Employment minister Priti Patel, who is campaigning for an EU exit, told the BBC's Pienaar's Politics that the referendum was a chance for the UK to "take back control".
By remaining a member of the EU, key decisions made in the UK risked "being ridden over roughshod" by EU institutions, she said.
Scottish First Minister Nicola Sturgeon warned that if the UK voted to leave the EU but Scotland did not, it would "almost certainly" trigger demands for another referendum on Scottish independence.
Meanwhile, Hilary Benn, Labour's shadow foreign secretary, told the BBC's Sunday Politics that EU membership was "good for jobs, investment and growth".
He said "the whole Labour movement" would be campaigning to stay in, but he ruled out sharing a platform with Mr Cameron.
"We make our own arguments in our way to try and win the case and the prime minister can do the same in his way with his party and the people that he is seeking to persuade," he said.
'Mired in the past'
Splits in the cabinet over the referendum have been laid bare by interviews and articles in Sunday's newspapers.
Writing in the Observer, Foreign Secretary Phillip Hammond said "leaving the EU would be a threat to our economic security and our national security".
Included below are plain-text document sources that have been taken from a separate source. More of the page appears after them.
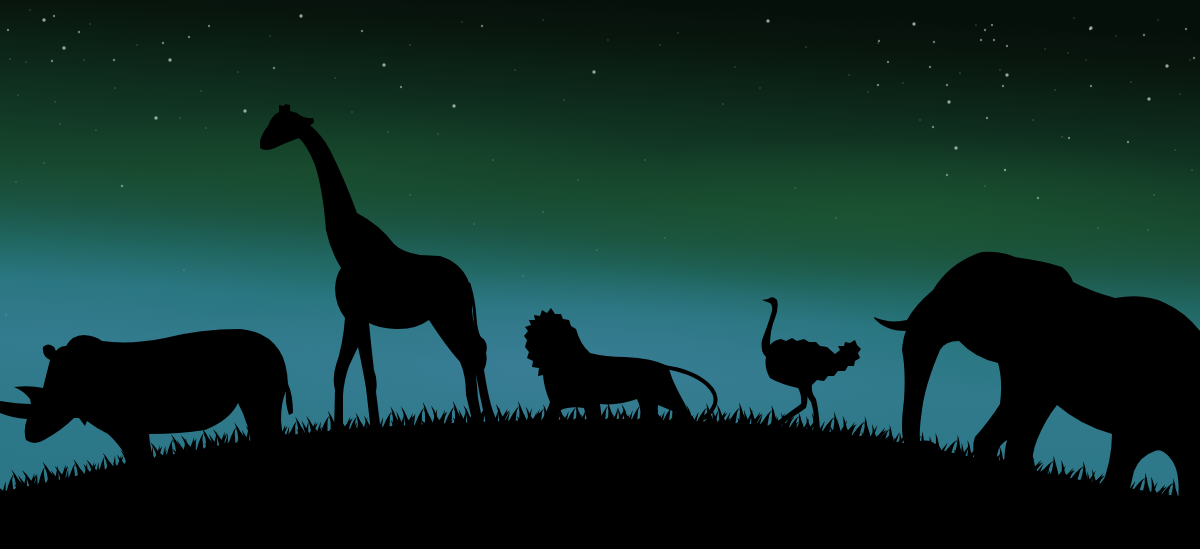
<!DOCTYPE html>
<html lang="en">
<head>
<meta charset="utf-8">
<title>Night savanna</title>
<style>
:root {
  --night: #06100a;
  --forest: #0e2c1d;
  --aurora: #17482f;
  --sea: #20655f;
  --lagoon: #28757e;
  --dusk: #307a8b;
  --star: #cfe0d4;
  --silhouette: #000;
}
html, body { margin: 0; height: 100%; overflow: hidden; background: var(--silhouette); }
.scene { display: block; width: 1200px; height: 549px; }
.silhouette { fill: var(--silhouette); }
.line { fill: none; stroke: var(--silhouette); stroke-linecap: round; stroke-linejoin: round; }
.stars { fill: none; stroke: var(--star); stroke-linecap: round; }
.faint { stroke-width: 1.4; opacity: .35; }
.soft { stroke-width: 2.4; opacity: .5; }
.bright { stroke-width: 3.4; opacity: .7; }
</style>
</head>
<body>
<svg class="scene" viewBox="0 0 1200 549" role="img" aria-label="Silhouettes of a rhino, giraffe, lion, ostrich and elephant on a grassy hill under a green starry sky">
  <defs>
    <linearGradient id="sky" gradientUnits="userSpaceOnUse" x1="600" y1="0" x2="572" y2="500">
      <stop offset="0" stop-color="var(--night)"/>
      <stop offset=".07" stop-color="#08160e"/>
      <stop offset=".21" stop-color="var(--forest)"/>
      <stop offset=".39" stop-color="var(--aurora)"/>
      <stop offset=".47" stop-color="#1b5443"/>
      <stop offset=".54" stop-color="var(--sea)"/>
      <stop offset=".62" stop-color="var(--lagoon)"/>
      <stop offset=".74" stop-color="var(--dusk)"/>
      <stop offset="1" stop-color="#2c7787"/>
    </linearGradient>
    <radialGradient id="glow">
      <stop offset="0" stop-color="#3f7f9c" stop-opacity=".6"/>
      <stop offset="1" stop-color="#3f7f9c" stop-opacity="0"/>
    </radialGradient>
    <radialGradient id="green-glow">
      <stop offset="0" stop-color="#1d5a33" stop-opacity=".6"/>
      <stop offset="1" stop-color="#1d5a33" stop-opacity="0"/>
    </radialGradient>
    <path id="tuft" d="M-4 10L-9-5 0 5-3-13 5 4Q6-6 2-17Q9-8 9 4L16-10 13 5Q18-8 25-15Q19-4 19 5L29-6 24 5Q27-9 24-20Q31-8 30 5L38-13 35 5Q39-4 48-10Q42 0 41 6L53-2 44 10Z"/>
    <path id="blades" d="M0 10L-6-9 4 4 11-14 9 5 18-8 16 6Q17-8 12-15Q21-7 22 6L34-13 28 6 40-6 34 10Z"/>
    <g id="clump">
      <use href="#tuft"/>
      <use href="#blades" x="12" y="1"/>
    </g>
  </defs>

  <g id="backdrop">
    <rect width="1200" height="549" fill="url(#sky)"/>
    <ellipse cx="900" cy="215" rx="420" ry="80" fill="url(#green-glow)"/>
    <ellipse cx="350" cy="170" rx="330" ry="70" fill="url(#green-glow)" opacity=".5"/>
    <ellipse cx="560" cy="365" rx="400" ry="95" fill="url(#glow)"/>
    <ellipse cx="60" cy="330" rx="300" ry="90" fill="url(#glow)" opacity=".4"/>
  </g>

  <g id="night-stars" class="stars">
    <path class="faint" d="M10 59h0M26 62h0M18 95h0M60 124h0M84 60h0M115 88h0M137 45h0M180 118h0M201 91h0M206 128h0M238 72h0M270 36h0M335 78h0M352 112h0M410 45h0M438 134h0M462 22h0M493 160h0M515 70h0M543 20h0M564 100h0M608 40h0M645 160h0M678 33h0M723 104h0M735 67h0M760 88h0M806 47h0M836 218h0M795 188h0M849 75h0M878 43h0M868 92h0M903 83h0M920 120h0M976 25h0M1000 70h0M1045 49h0M1055 90h0M1068 53h0M1086 60h0M1116 36h0M1131 82h0M1158 20h0M1180 94h0M1190 60h0M1005 170h0M985 186h0M1062 137h0M1098 228h0M1154 195h0M1175 150h0M184 270h0M578 180h0M523 276h0M543 212h0M410 195h0M474 224h0M16 182h0M6 315h0M55 102h0M44 163h0M96 130h0M1148 230h0M597 250h0M90 24h0M30 10h0M660 45h0M1033 120h0M960 73h0M1074 18h0M1192 170h0M388 132h0M665 238h0"/>
    <path class="soft" d="M54 16h0M8 30h0M52 61h0M114 60h0M163 43h0M189 37h0M209 26h0M122 186h0M362 31h0M401 87h0M482 26h0M879 41h0M878 85h0M888 62h0M930 67h0M934 42h0M981 40h0M994 40h0M985 30h0M992 25h0M1007 46h0M1003 86h0M947 85h0M933 127h0M987 118h0M1090 29h0M1091 86h0M1069 138h0M1038 198h0M1144 35h0M1128 142h0M1194 58h0M1186 29h0M1005 170h0M947 175h0M274 68h0M79 32h0"/>
    <path class="bright" d="M44 20h0M64 48h0M170 60h0M156 118h0M245 111h0M301 16h0M384 65h0M454 106h0M594 72h0M768 21h0M914 24h0M1007 75h0M949 102h0M956 148h0M1091 28h0M1149 99h0M1167 66h0"/>
  </g>

  <g id="rhino" class="silhouette">
    <path d="M0 401Q18 404 31 404L30 399Q24 391 14 387Q30 385 43 388Q47 372 50 360Q42 356 43 347Q48 342 54 347L56 351Q60 346 66 346Q72 335 84 335Q96 336 102 341Q130 345 165 338Q200 329 240 329Q266 331 279 350Q287 362 288 384Q293 395 293 413L289 415Q285 404 286 391Q281 402 281 420L284 452H252Q250 425 238 403Q230 420 205 430Q180 434 149 434Q150 450 157 470H130Q126 450 108 434Q96 428 87 421L85 426 79 418H74Q62 430 44 440Q34 446 26 440Q23 430 27 419Q12 418 0 413Z"/>
  </g>

  <g id="giraffe">
    <path class="silhouette" d="M260 141Q262 133 268 126Q272 115 279 112L279 105 284 106 285 104 290 105 290 111 297 113Q303 119 313 118Q316 123 310 125Q322 135 330 150Q345 180 357 213Q380 225 394 244Q402 252 420 255L440 256Q460 262 468 280Q473 292 472 310Q473 327 481 337Q489 342 486 353Q488 361 484 370Q487 390 491 405L497 424H486L480 396 476 374 478 398 483 424H473L466 395Q466 375 460 362Q445 345 429 320Q415 330 395 329Q378 328 369 323Q371 345 374 370Q378 380 376 392L381 432H371L366 388Q363 370 358 347L349 366Q344 380 343 395V432H334L335 390Q332 378 336 365Q343 345 345 318Q335 305 335 288Q336 275 341 268Q330 250 326 230Q323 190 315 165Q307 145 299 138Q285 143 275 148Q265 152 260 148Z"/>
    <path class="line" stroke-width="3" d="M469 284Q474 300 475 318Q476 332 481 342"/>
  </g>

  <g id="lion">
    <path class="silhouette" d="M525 347L527 340 524 336 528 331 525 327 531 325 529 320 535 320 534 315 540 316 542 310 547 313 551 308 555 314 561 314 563 319 569 320 571 326 576 329Q580 344 590 353Q605 357 625 357Q652 358 668 366L672 378Q677 390 685 404L694 424 682 428 675 412 658 405 657 425H644Q641 408 637 399Q618 406 600 404L602 420H587L584 408Q570 406 561 410L554 423H540Q548 410 550 402Q544 388 543 375L538 376 539 368 532 367 533 361 527 358 529 352Z"/>
    <path class="line" stroke-width="4" d="M664 367Q692 371 707 384Q718 394 715 404Q712 412 704 418"/>
  </g>

  <g id="ostrich">
    <path class="silhouette" d="M762 300L768 299Q773 295 777 300Q779 308 775 318Q770 330 770 345Q774 340 781 339L786 341 792 338 797 341 804 339 809 342 816 342 820 346 827 347 835 354 840 350 838 346 844 346 845 342 850 343 855 340 857 345 861 349 858 353 860 358 855 361 854 366 848 366 845 371 838 371 834 376 828 376 824 381 817 380 812 385Q811 393 816 399Q819 412 820 430L814 430Q815 414 811 402Q806 396 806 389Q809 398 806 408L784 423 776 427 773 425 783 417 801 404Q802 395 798 388Q780 384 770 378Q764 368 766 357Q760 352 762 340Q768 325 772 311Q773 305 770 303Z"/>
  </g>

  <g id="elephant" class="silhouette">
    <path d="M874 317Q890 324 907 320Q915 305 933 290Q950 262 982 252Q1000 251 1015 257Q1045 261 1062 267Q1070 273 1073 282Q1090 291 1115 298Q1145 293 1165 303Q1185 312 1200 331V520L1178 502Q1181 470 1170 458Q1162 448 1155 451Q1140 456 1134 471L1128 497 1100 490Q1112 462 1112 434Q1080 425 1057 405Q1045 420 1037 440Q1031 455 1032 475H1005Q1003 455 1007 440Q999 444 997 455L1003 469H979Q970 450 975 437Q990 420 1000 404Q1003 380 998 363Q975 358 959 341Q945 341 940 350Q925 385 922 410Q919 430 920 441Q931 439 936 445Q937 453 927 453Q911 454 904 443Q900 430 904 400Q906 370 902 350Q903 338 906 331Q885 331 874 318Z"/>
  </g>

  <g id="hill" class="silhouette">
    <path d="M0 492Q60 480 120 466Q200 447 280 436Q360 427 430 424Q530 419 620 419Q700 420 780 426Q860 434 940 450Q1020 468 1080 480Q1140 490 1200 500V549H0Z"/>
    <g id="grass">
      <use href="#clump" transform="translate(-8 494) rotate(-12)"/>
      <use href="#clump" transform="translate(24 487) rotate(-14)"/>
      <use href="#clump" transform="translate(56 481) rotate(-12) scale(.9)"/>
      <use href="#clump" transform="translate(88 473) rotate(-14) scale(.8)"/>
      <use href="#clump" transform="translate(122 465) rotate(-13) scale(.9)"/>
      <use href="#clump" transform="translate(152 459) rotate(-13)"/>
      <use href="#clump" transform="translate(182 452) rotate(-11)"/>
      <use href="#clump" transform="translate(214 446) rotate(-10)"/>
      <use href="#clump" transform="translate(246 441) rotate(-8) scale(.9)"/>
      <use href="#clump" transform="translate(276 437) rotate(-7) scale(.9)"/>
      <use href="#clump" transform="translate(306 433) rotate(-6)"/>
      <use href="#clump" transform="translate(338 430) rotate(-5) scale(.8)"/>
      <use href="#clump" transform="translate(368 428) rotate(-4)"/>
      <use href="#clump" transform="translate(400 425) rotate(-3) scale(1 1.1)"/>
      <use href="#clump" transform="translate(430 424) rotate(-3) scale(1 1.1)"/>
      <use href="#clump" transform="translate(462 422) rotate(-2)"/>
      <use href="#clump" transform="translate(494 421)"/>
      <use href="#clump" transform="translate(524 420) scale(.8)"/>
      <use href="#clump" transform="translate(556 419) scale(.8)"/>
      <use href="#clump" transform="translate(588 419) scale(.8 .9)"/>
      <use href="#clump" transform="translate(620 419) scale(.8 .9)"/>
      <use href="#clump" transform="translate(652 419) scale(.8)"/>
      <use href="#clump" transform="translate(684 420) rotate(2) scale(.9)"/>
      <use href="#clump" transform="translate(714 421) rotate(3)"/>
      <use href="#clump" transform="translate(746 423) rotate(4)"/>
      <use href="#clump" transform="translate(778 426) rotate(5) scale(.8)"/>
      <use href="#clump" transform="translate(808 429) rotate(6)"/>
      <use href="#clump" transform="translate(838 432) rotate(9)"/>
      <use href="#clump" transform="translate(868 437) rotate(10) scale(.8)"/>
      <use href="#clump" transform="translate(900 443) rotate(12) scale(.8)"/>
      <use href="#clump" transform="translate(930 449) rotate(12)"/>
      <use href="#clump" transform="translate(962 456) rotate(12)"/>
      <use href="#clump" transform="translate(994 462) rotate(12)"/>
      <use href="#clump" transform="translate(1026 470) rotate(12)"/>
      <use href="#clump" transform="translate(1056 476) rotate(11)"/>
      <use href="#clump" transform="translate(1088 482) rotate(10) scale(.8)"/>
      <use href="#clump" transform="translate(1118 488) rotate(10)"/>
      <use href="#clump" transform="translate(1146 493) rotate(10)"/>
    </g>
  </g>
</svg>
</body>
</html>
In an article for the Mail on Sunday, Business Secretary Sajid Javid said he would be voting for the UK to remain in the EU with a "heavy heart" and no "enthusiasm". He said leaving the EU could add to "economic turbulence".
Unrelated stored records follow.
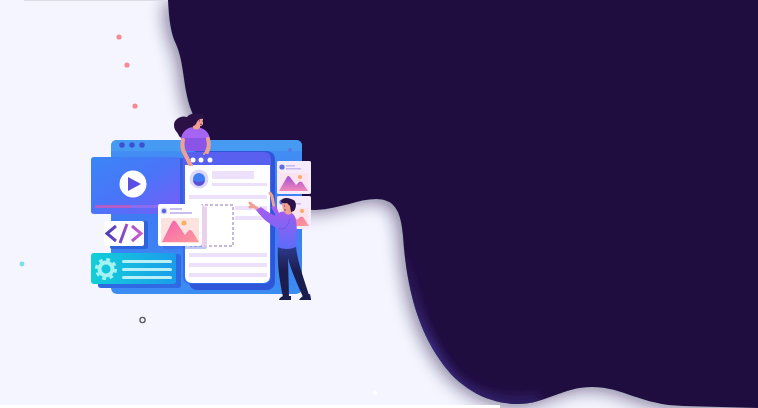
<!DOCTYPE html>
<html lang="en">
<head>
<meta charset="utf-8">
<title>Web building hero banner</title>
<style>
:root {
  --paper: #f4f5fe;
  --night: #200d40;
  --blue: #3f8cf5;
  --royal: #3f6cf0;
  --indigo: #3b4fd0;
  --lilac: #ece0fa;
  --violet: #7a4be0;
  --coral: #f58a94;
  --skin: #f0a093;
  --hair: #2b1145;
  --navy: #1c1d4f;
  --white: #fff;
}
html, body { margin: 0; height: 100%; overflow: hidden; }
.hero { position: relative; width: 758px; height: 408px; overflow: hidden; background: var(--paper); }
.hero svg { display: block; }
.white { fill: var(--white); }
.lilac { fill: var(--lilac); }
.night { fill: var(--night); }
.skin { fill: var(--skin); }
.hair { fill: var(--hair); }
.navy { fill: var(--navy); }
.arm { fill: none; stroke: var(--skin); stroke-linecap: round; stroke-linejoin: round; }
</style>
</head>
<body>
<main class="hero">
<svg width="758" height="408" viewBox="0 0 758 408" role="img" aria-label="Two people assembling a web page from interface blocks">
  <defs>
    <linearGradient id="window-fill" x1="0" y1="0" x2="0" y2="1">
      <stop offset="0" stop-color="#4391f3"/><stop offset=".5" stop-color="#3f7bf3"/><stop offset="1" stop-color="#3b8df2"/>
    </linearGradient>
    <linearGradient id="video-fill" x1="0" y1="0" x2="1" y2="1">
      <stop offset="0" stop-color="#3a86f6"/><stop offset=".5" stop-color="#4a74f8"/><stop offset="1" stop-color="#7a5cf6"/>
    </linearGradient>
    <linearGradient id="phone-fill" x1="0" y1="0" x2="0" y2="1">
      <stop offset="0" stop-color="#5a5ff0"/><stop offset="1" stop-color="#2f6ff0"/>
    </linearGradient>
    <linearGradient id="settings-fill" x1="0" y1="0" x2="1" y2="0">
      <stop offset="0" stop-color="#12cfd8"/><stop offset="1" stop-color="#1b9ceb"/>
    </linearGradient>
    <linearGradient id="code-stroke" x1="0" y1="0" x2="1" y2="0">
      <stop offset="0" stop-color="#4a3fb8"/><stop offset="1" stop-color="#d05bd0"/>
    </linearGradient>
    <linearGradient id="hill-fill" x1="0" y1="0" x2="0" y2="1">
      <stop offset="0" stop-color="#a04fd8"/><stop offset="1" stop-color="#f487b8"/>
    </linearGradient>
    <linearGradient id="coral-hill-fill" x1="0" y1="0" x2="1" y2="1">
      <stop offset="0" stop-color="#f55fae"/><stop offset="1" stop-color="#fb9a9c"/>
    </linearGradient>
    <linearGradient id="shirt-fill" x1="0" y1="0" x2="0" y2="1">
      <stop offset="0" stop-color="#a85cf0"/><stop offset="1" stop-color="#5a6cf8"/>
    </linearGradient>
    <linearGradient id="trouser-fill" x1="0" y1="0" x2="0" y2="1">
      <stop offset="0" stop-color="#2d3a8e"/><stop offset=".5" stop-color="#1c1d4f"/>
    </linearGradient>
    <linearGradient id="wave-glow" gradientUnits="userSpaceOnUse" x1="400" y1="250" x2="520" y2="404">
      <stop offset="0" stop-color="#3a2a80" stop-opacity="0"/><stop offset=".5" stop-color="#3d2d86"/><stop offset="1" stop-color="#3a2a80" stop-opacity=".5"/>
    </linearGradient>
    <filter id="wave-shadow" x="-10%" y="-10%" width="120%" height="120%"><feGaussianBlur stdDeviation="9"/></filter>
    <filter id="soft" x="-30%" y="-30%" width="160%" height="160%"><feGaussianBlur stdDeviation="5"/></filter>
    <path id="wave" d="M168 0C169 20 171 34 176 44C183 60 183 78 187 96C193 124 212 150 240 172C266 194 290 211 316 210C340 209 358 199 376 199C394 199 401 210 403 236C406 282 416 326 440 360C460 390 490 404 518 404C546 404 562 387 592 387C624 387 640 405 684 406L758 408V0Z"/>
    <clipPath id="wave-clip"><use href="#wave"/></clipPath>
    <g id="image-card">
      <rect class="white" width="34" height="33" rx="2"/>
      <rect width="34" height="33" rx="2" fill="#f3e6fb" opacity=".8"/>
      <circle cx="5" cy="6" r="2.6" fill="#5b6ee8"/>
      <rect x="9" y="4" width="9" height="1.5" fill="#c9b8f0"/>
      <rect x="9" y="7" width="15" height="1.5" fill="#c9b8f0"/>
      <rect x="3" y="12" width="28" height="18" fill="#fbe3ee"/>
    </g>
    <path id="hills" d="M0 17L8 3Q9 1 11 3L17 11L20 8Q21 7 23 8L29 17Z"/>
  </defs>

  <g id="backdrop">
    <rect width="758" height="408" fill="#f4f5fe"/>
    <use href="#wave" fill="#17083a" opacity=".55" filter="url(#wave-shadow)" transform="translate(-3 2)"/>
    <use href="#wave" class="night"/>
    <g clip-path="url(#wave-clip)">
      <path d="M400 250C408 310 424 356 456 386C480 404 510 408 540 402" fill="none" stroke="url(#wave-glow)" stroke-width="18" filter="url(#soft)"/>
    </g>
    <rect y="405" width="500" height="3" class="white"/>
    <rect x="24" width="144" height="1" fill="#dcdce6"/>
  </g>

  <g id="confetti">
    <g fill="#f58a94"><circle cx="119" cy="37" r="2.6"/><circle cx="127" cy="65" r="2.6"/><circle cx="135" cy="106" r="2.6"/></g>
    <circle cx="22" cy="264" r="2.4" fill="#7fdcec"/>
    <circle cx="142.500" cy="320" r="2.600" fill="none" stroke="#55566a" stroke-width="1.300"/>
    <circle cx="375" cy="393" r="2" class="white"/>
  </g>

  <g id="browser-window">
    <rect x="111" y="140" width="191" height="154" rx="6" fill="url(#window-fill)"/>
    <path d="M111 151V146Q111 140 117 140H296Q302 140 302 146V151Z" fill="#469af2"/>
    <g fill="#3b4fd0"><circle cx="122" cy="145" r="2.700"/><circle cx="132" cy="145" r="2.700"/><circle cx="142" cy="145" r="2.700"/></g>
    <circle cx="290" cy="150" r="2" fill="#5a78e0"/>
  </g>

  <g id="video-block">
    <path d="M98 158H181Q185 158 185 162V208Q185 214 180 214H98Z" fill="#3560dc"/>
    <rect x="91" y="157" width="89" height="57" rx="3" fill="url(#video-fill)"/>
    <circle cx="133" cy="184" r="13.500" class="white"/>
    <path d="M128 177L141 184L128 191Z" fill="#5a4fe0"/>
    <rect x="95" y="205" width="80" height="3" rx="1.500" fill="#8a6cf0"/>
    <rect x="95" y="205" width="36" height="3" rx="1.500" fill="#b45cc8"/>
  </g>

  <g id="code-block">
    <rect x="110" y="221" width="38" height="28" rx="2" fill="#2f62dd"/>
    <rect x="104" y="221" width="40" height="25" rx="2" class="white"/>
    <path d="M116 226L107 233.500L116 241M132 226L141 233.500L132 241M127 224L120 243" fill="none" stroke="url(#code-stroke)" stroke-width="3"/>
  </g>

  <g id="settings-block">
    <rect x="98" y="254" width="83" height="34" rx="3" fill="#2f6ae4"/>
    <rect x="91" y="253" width="85" height="31" rx="3" fill="url(#settings-fill)"/>
    <g fill="none" stroke="#a5f2f2">
      <circle cx="106" cy="269" r="9.500" stroke-width="3" stroke-dasharray="3.700 3.760"/>
      <circle cx="106" cy="269" r="6.500" stroke-width="4"/>
    </g>
    <g fill="#b8f0fa"><rect x="122" y="260" width="50" height="3" rx="1.500"/><rect x="122" y="268" width="50" height="3" rx="1.500"/><rect x="122" y="276" width="50" height="3" rx="1.500"/></g>
  </g>

  <g id="page-layout">
    <rect x="189" y="151" width="86" height="139" rx="8" fill="#2f55d8"/>
    <rect x="183" y="152" width="88" height="132" rx="7" fill="url(#phone-fill)"/>
    <path d="M185 165H270V276Q270 283 263 283H192Q185 283 185 276Z" class="white"/>
    <g class="white"><circle cx="193" cy="160" r="2.500"/><circle cx="201" cy="160" r="2.500"/><circle cx="210" cy="160" r="2.500"/></g>
    <circle cx="199" cy="179" r="9.500" fill="#dcd8fb"/>
    <circle cx="199" cy="179" r="6" fill="#3f7df0"/>
    <path d="M193 180A6 6 0 0 0 205 180Q199 184 193 180Z" fill="#5b4fd8"/>
    <g class="lilac">
      <rect x="212" y="171" width="42" height="8"/>
      <rect x="212" y="183" width="55" height="3"/>
      <rect x="189" y="195" width="78" height="4"/>
      <rect x="235" y="206" width="32" height="4"/><rect x="235" y="216" width="32" height="4"/>
      <rect x="189" y="253" width="78" height="4"/><rect x="189" y="263" width="78" height="4"/><rect x="189" y="273" width="78" height="4"/>
    </g>
    <rect x="190" y="205" width="43" height="41" fill="none" stroke="#8a72c8" stroke-dasharray="3 2"/>
  </g>

  <g id="dragged-image-card">
    <rect x="163" y="207" width="44" height="42" rx="2" fill="#3a5cdc" opacity=".35"/>
    <rect x="158" y="204" width="44" height="42" rx="2" class="white"/>
    <path d="M202 205H207V247H202Z" fill="#f7d5ea" opacity=".8"/>
    <circle cx="164" cy="211" r="3.500" fill="#d9d6fa"/><circle cx="164" cy="211" r="2.200" fill="#5566e0"/>
    <g fill="#c9bdf2"><rect x="170" y="208" width="12" height="2"/><rect x="170" y="212" width="22" height="2"/></g>
    <rect x="161" y="218" width="38" height="25" fill="#fde3e0"/>
    <circle cx="184" cy="223" r="2.500" fill="#fbb05f"/>
    <path d="M162 242L172 222Q174 219 176 222L185 235L188 231Q190 229 192 231L199 242Z" fill="url(#coral-hill-fill)"/>
  </g>

  <g id="image-cards">
    <use href="#image-card" x="277" y="161"/>
    <use href="#hills" transform="translate(279 174)" fill="url(#hill-fill)"/>
    <circle cx="300" cy="177" r="2" fill="#fba56b"/>
    <use href="#image-card" x="277" y="196"/>
    <use href="#hills" transform="translate(280 209)" fill="url(#coral-hill-fill)"/>
    <circle cx="302" cy="211" r="2" fill="#fba56b"/>
  </g>

  <g id="woman">
    <path class="hair" d="M202 117C198 112 190 113 187 117C181 115 174 119 174 125C174 131 178 132 179 136C182 140 190 139 194 135C199 132 204 124 202 117Z"/>
    <path d="M181 139C182 131 188 127 194 127C203 127 209 131 210 139L206 141L205 151L187 140Z" fill="#a565f2"/>
    <path d="M183 138H209L205 151H186Z" fill="#8a55e6"/>
    <path class="skin" d="M193 121H200V128Q196 131 193 128Z"/>
    <path class="skin" d="M194 118C196 115 202 116 203 119L203 124Q202 127 198 126Q194 125 194 118Z"/>
    <path class="hair" d="M190 124C188 115 195 111 203 115Q205 117 204 119Q198 118 196 124Q193 128 190 124Z"/>
    <path d="M199 121H200M202 121H203M200 124Q201 125 202 124" fill="none" stroke="#5a2340" stroke-width=".8"/>
    <path class="arm" stroke-width="4" d="M183 140Q181 148 185 154L190 164"/>
    <path class="arm" stroke-width="4" d="M208 139Q210 146 207 152"/>
    <path class="arm" stroke-width="2" d="M189 162L192 165M207 150L204 154"/>
  </g>

  <g id="man">
    <path d="M278 246H296C297 260 303 276 309 295L303 297C297 283 290 268 288 258L289 297H283C279 278 277 262 278 246Z" fill="url(#trouser-fill)"/>
    <path class="navy" d="M283 296H291V300H279Q279 298 283 296ZM303 296L310 294L311 299V300H299Q300 298 303 296Z"/>
    <path class="arm" stroke-width="3" d="M274 207L272 196L270 193"/>
    <path class="arm" stroke-width="3" d="M261 211L253 206L250 203M254 206L250 207"/>
    <path d="M271 207L276 206L279 213C282 211 289 211 293 214C298 219 297 235 296 247Q287 251 277 247C279 240 278 232 277 228C270 225 262 218 256 210L261 207C266 211 271 214 276 216Z" fill="url(#shirt-fill)"/>
    <path d="M290 219Q287 231 278 229" fill="none" stroke="#6a4cd8" opacity=".6"/>
    <path class="skin" d="M285 207H292V213Q288 217 284 212Z"/>
    <path class="skin" d="M283 201L291 200L292 208Q288 214 284 211Q281 206 283 201Z"/>
    <path class="hair" d="M281 202C281 198 287 197 291 199C297 200 297 207 294 211L291 212L290 206L287 203Q283 204 281 202Z"/>
    <path d="M284 206H285M284 210H286" stroke="#5a2340" stroke-width=".8"/>
  </g>
</svg>
</main>
</body>
</html>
However, Justice Secretary Michael Gove - a close friend and ally of Mr Cameron - wrote in the Sunday Telegraph that the EU was "mired in the past". He said choosing to join the leave campaign had been "the most difficult decision of my political life".
Northern Ireland Secretary Theresa Villiers told the BBC leaving the EU was a safer option than staying in it.
She said there had been a sense of history at the cabinet meeting to discuss the vote - the first to be called on a Saturday since the Falklands War.
Former Home Secretary Alan Johnson, who is leading Labour's campaign to stay in the EU, said people should not be distracted by Conservative divisions over Europe, saying the referendum was about "much more important issues".
Referring to the cabinet members who are campaigning for an EU exit, he said "they're not the six most astute politicians that I've ever met in the cabinet".
Labour, the SNP, Plaid Cymru and the Lib Dems have said they are in favour of staying in the EU. The DUP said it will recommend voting to leave the bloc.